## Task instructions
Whenever a line of the records below contains the word "html", copy that line.

(Document images with source code)
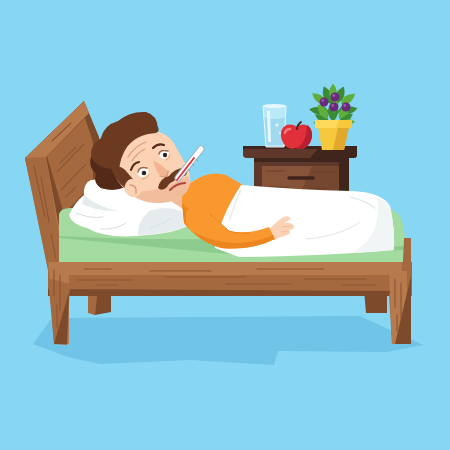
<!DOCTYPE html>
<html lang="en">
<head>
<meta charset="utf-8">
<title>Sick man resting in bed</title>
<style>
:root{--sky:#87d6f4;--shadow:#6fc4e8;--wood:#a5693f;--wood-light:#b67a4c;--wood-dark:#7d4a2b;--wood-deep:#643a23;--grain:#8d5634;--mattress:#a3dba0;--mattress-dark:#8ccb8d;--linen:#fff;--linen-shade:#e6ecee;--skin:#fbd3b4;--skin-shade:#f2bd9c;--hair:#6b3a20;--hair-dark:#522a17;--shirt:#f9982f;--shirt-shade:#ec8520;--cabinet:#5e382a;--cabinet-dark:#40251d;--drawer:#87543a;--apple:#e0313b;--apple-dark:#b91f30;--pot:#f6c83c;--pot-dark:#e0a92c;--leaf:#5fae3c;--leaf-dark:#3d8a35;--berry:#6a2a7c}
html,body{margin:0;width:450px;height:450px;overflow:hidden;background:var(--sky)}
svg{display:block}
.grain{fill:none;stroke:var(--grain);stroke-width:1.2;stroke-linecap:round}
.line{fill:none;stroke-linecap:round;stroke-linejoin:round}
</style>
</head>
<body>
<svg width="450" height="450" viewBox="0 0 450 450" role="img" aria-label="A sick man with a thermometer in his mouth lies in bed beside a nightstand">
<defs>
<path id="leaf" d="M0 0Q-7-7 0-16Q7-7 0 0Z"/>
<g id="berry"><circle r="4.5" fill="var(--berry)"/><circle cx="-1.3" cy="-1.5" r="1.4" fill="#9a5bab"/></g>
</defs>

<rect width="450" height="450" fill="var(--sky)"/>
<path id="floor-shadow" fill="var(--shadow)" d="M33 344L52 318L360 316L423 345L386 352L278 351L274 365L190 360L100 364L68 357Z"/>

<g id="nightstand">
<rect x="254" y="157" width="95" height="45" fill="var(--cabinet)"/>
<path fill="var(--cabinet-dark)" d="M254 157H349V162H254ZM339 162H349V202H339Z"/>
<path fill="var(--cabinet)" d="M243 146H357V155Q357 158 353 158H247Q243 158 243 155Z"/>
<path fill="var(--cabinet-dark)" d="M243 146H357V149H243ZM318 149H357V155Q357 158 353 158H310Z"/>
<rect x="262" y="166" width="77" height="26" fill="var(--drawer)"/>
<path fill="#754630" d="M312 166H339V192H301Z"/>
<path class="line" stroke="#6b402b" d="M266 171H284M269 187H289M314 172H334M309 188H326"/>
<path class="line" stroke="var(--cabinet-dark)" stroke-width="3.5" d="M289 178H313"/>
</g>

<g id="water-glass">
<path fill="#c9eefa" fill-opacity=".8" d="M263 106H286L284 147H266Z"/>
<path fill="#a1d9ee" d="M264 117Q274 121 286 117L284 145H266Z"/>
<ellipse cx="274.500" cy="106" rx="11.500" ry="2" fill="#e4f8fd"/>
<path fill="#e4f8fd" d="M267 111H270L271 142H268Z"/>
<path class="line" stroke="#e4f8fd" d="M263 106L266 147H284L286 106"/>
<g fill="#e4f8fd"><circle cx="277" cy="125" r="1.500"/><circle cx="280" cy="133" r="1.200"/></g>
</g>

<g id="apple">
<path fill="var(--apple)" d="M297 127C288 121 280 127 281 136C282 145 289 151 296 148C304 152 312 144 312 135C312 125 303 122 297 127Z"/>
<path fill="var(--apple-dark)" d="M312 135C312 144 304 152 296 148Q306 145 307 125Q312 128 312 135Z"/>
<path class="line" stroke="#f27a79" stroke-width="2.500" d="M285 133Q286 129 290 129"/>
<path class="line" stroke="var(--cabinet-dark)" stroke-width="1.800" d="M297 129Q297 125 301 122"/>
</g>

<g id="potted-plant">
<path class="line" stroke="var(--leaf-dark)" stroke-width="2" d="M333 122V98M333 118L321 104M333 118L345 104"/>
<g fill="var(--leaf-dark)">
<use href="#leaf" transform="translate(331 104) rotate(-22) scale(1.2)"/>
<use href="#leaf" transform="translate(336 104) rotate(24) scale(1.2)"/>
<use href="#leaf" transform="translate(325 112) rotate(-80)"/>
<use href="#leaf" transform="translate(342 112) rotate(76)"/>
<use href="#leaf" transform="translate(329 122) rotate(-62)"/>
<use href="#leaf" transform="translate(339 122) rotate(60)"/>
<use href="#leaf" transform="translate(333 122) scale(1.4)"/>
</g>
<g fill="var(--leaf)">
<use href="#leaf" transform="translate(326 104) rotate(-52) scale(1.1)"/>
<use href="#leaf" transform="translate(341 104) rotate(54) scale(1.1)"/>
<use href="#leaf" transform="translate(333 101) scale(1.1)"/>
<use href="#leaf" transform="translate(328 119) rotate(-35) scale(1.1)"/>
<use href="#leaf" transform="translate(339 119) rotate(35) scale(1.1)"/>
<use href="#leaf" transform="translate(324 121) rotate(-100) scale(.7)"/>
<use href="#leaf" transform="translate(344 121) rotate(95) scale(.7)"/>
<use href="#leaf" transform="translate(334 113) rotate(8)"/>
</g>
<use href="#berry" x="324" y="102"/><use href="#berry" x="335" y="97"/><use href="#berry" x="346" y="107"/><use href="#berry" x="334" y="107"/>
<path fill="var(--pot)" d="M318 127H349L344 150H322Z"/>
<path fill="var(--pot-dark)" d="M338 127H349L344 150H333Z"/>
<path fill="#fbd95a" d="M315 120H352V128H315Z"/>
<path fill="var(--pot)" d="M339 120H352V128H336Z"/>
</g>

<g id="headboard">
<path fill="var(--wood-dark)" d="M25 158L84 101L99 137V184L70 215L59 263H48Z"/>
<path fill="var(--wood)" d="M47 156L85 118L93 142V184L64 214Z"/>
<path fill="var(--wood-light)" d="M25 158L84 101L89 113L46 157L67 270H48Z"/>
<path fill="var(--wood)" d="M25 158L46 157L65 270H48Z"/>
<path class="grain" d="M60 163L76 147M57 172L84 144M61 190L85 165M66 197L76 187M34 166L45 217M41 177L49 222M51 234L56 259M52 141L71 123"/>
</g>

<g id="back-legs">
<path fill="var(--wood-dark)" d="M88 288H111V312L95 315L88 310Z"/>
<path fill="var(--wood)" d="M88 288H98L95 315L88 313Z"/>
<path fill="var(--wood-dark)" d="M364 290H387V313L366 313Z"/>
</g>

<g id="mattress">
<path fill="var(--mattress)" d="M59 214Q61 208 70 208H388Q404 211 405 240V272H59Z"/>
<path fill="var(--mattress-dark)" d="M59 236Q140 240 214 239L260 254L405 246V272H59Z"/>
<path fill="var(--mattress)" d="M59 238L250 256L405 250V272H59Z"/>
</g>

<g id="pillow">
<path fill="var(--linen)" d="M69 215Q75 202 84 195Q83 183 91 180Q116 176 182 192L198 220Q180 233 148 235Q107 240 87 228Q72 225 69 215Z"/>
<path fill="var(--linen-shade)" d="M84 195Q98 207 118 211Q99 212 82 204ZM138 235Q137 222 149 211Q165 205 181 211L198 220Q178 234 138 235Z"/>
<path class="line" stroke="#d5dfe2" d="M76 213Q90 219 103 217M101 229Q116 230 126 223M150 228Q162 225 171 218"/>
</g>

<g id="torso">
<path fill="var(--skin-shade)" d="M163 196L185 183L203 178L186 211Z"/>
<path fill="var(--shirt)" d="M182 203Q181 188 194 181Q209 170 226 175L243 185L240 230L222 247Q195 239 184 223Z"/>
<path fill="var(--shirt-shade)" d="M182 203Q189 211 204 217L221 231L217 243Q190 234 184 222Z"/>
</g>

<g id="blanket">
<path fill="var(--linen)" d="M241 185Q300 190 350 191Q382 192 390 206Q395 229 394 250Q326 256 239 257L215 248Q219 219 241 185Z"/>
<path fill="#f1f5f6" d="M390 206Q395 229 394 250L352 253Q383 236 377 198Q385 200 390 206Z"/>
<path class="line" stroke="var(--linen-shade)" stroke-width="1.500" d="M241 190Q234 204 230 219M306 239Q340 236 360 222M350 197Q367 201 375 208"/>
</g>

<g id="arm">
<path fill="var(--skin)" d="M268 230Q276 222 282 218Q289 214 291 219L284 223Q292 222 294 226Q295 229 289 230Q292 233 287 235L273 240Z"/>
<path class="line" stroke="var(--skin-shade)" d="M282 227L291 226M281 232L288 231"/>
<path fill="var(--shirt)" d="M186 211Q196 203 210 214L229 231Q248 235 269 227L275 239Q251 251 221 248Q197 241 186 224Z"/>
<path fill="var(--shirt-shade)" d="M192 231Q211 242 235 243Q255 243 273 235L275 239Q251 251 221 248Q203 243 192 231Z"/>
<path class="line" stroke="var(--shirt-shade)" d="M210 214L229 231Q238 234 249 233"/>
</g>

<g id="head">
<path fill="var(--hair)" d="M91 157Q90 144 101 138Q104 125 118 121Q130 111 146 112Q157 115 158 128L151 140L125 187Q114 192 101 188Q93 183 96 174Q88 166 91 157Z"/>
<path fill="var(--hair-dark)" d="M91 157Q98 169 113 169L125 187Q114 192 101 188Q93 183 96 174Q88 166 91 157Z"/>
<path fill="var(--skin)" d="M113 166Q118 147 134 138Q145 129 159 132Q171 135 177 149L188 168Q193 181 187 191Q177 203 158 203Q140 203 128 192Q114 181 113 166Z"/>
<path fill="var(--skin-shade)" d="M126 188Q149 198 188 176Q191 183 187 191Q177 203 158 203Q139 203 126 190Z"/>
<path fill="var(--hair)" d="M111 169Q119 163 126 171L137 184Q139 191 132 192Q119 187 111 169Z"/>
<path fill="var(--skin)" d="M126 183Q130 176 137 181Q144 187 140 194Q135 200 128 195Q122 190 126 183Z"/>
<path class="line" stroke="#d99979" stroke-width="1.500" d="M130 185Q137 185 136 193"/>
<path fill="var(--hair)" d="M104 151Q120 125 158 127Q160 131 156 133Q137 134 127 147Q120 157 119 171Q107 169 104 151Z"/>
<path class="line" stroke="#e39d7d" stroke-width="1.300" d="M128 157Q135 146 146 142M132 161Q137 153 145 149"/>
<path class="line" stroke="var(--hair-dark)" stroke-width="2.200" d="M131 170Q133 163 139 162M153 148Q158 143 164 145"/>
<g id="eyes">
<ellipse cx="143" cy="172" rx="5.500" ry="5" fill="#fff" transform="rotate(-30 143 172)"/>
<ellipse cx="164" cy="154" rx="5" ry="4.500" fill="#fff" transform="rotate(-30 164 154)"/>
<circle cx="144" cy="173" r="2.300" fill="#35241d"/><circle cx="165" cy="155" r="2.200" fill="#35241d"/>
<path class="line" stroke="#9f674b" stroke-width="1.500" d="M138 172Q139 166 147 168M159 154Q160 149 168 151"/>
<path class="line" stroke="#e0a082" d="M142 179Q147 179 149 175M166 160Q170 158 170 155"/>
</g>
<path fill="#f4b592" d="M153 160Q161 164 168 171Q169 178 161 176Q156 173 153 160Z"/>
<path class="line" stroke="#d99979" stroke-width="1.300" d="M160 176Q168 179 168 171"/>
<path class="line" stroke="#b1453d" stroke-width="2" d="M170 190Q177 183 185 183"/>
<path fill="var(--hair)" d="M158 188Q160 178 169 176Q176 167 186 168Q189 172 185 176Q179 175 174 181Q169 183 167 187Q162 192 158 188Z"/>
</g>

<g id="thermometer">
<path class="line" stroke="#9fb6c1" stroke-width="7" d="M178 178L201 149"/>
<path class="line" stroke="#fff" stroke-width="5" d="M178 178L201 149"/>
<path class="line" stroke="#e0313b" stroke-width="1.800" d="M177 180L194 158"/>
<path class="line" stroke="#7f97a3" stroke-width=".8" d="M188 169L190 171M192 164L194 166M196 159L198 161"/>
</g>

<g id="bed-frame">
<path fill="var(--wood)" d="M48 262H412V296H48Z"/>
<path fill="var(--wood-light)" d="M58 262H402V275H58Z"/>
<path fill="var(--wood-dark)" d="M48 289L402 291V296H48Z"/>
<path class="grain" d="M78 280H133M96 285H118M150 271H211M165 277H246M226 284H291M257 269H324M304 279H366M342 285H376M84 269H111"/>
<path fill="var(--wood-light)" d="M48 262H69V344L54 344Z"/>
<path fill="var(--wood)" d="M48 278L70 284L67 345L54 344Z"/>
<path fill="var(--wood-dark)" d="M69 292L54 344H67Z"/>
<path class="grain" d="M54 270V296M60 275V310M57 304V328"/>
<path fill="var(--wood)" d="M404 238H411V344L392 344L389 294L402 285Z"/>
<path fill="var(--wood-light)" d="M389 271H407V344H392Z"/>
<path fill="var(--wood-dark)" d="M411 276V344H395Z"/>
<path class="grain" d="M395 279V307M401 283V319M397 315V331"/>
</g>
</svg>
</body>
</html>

## Exercise answer
<!DOCTYPE html>
<html lang="en">
html,body{margin:0;width:450px;height:450px;overflow:hidden;background:var(--sky)}
</html>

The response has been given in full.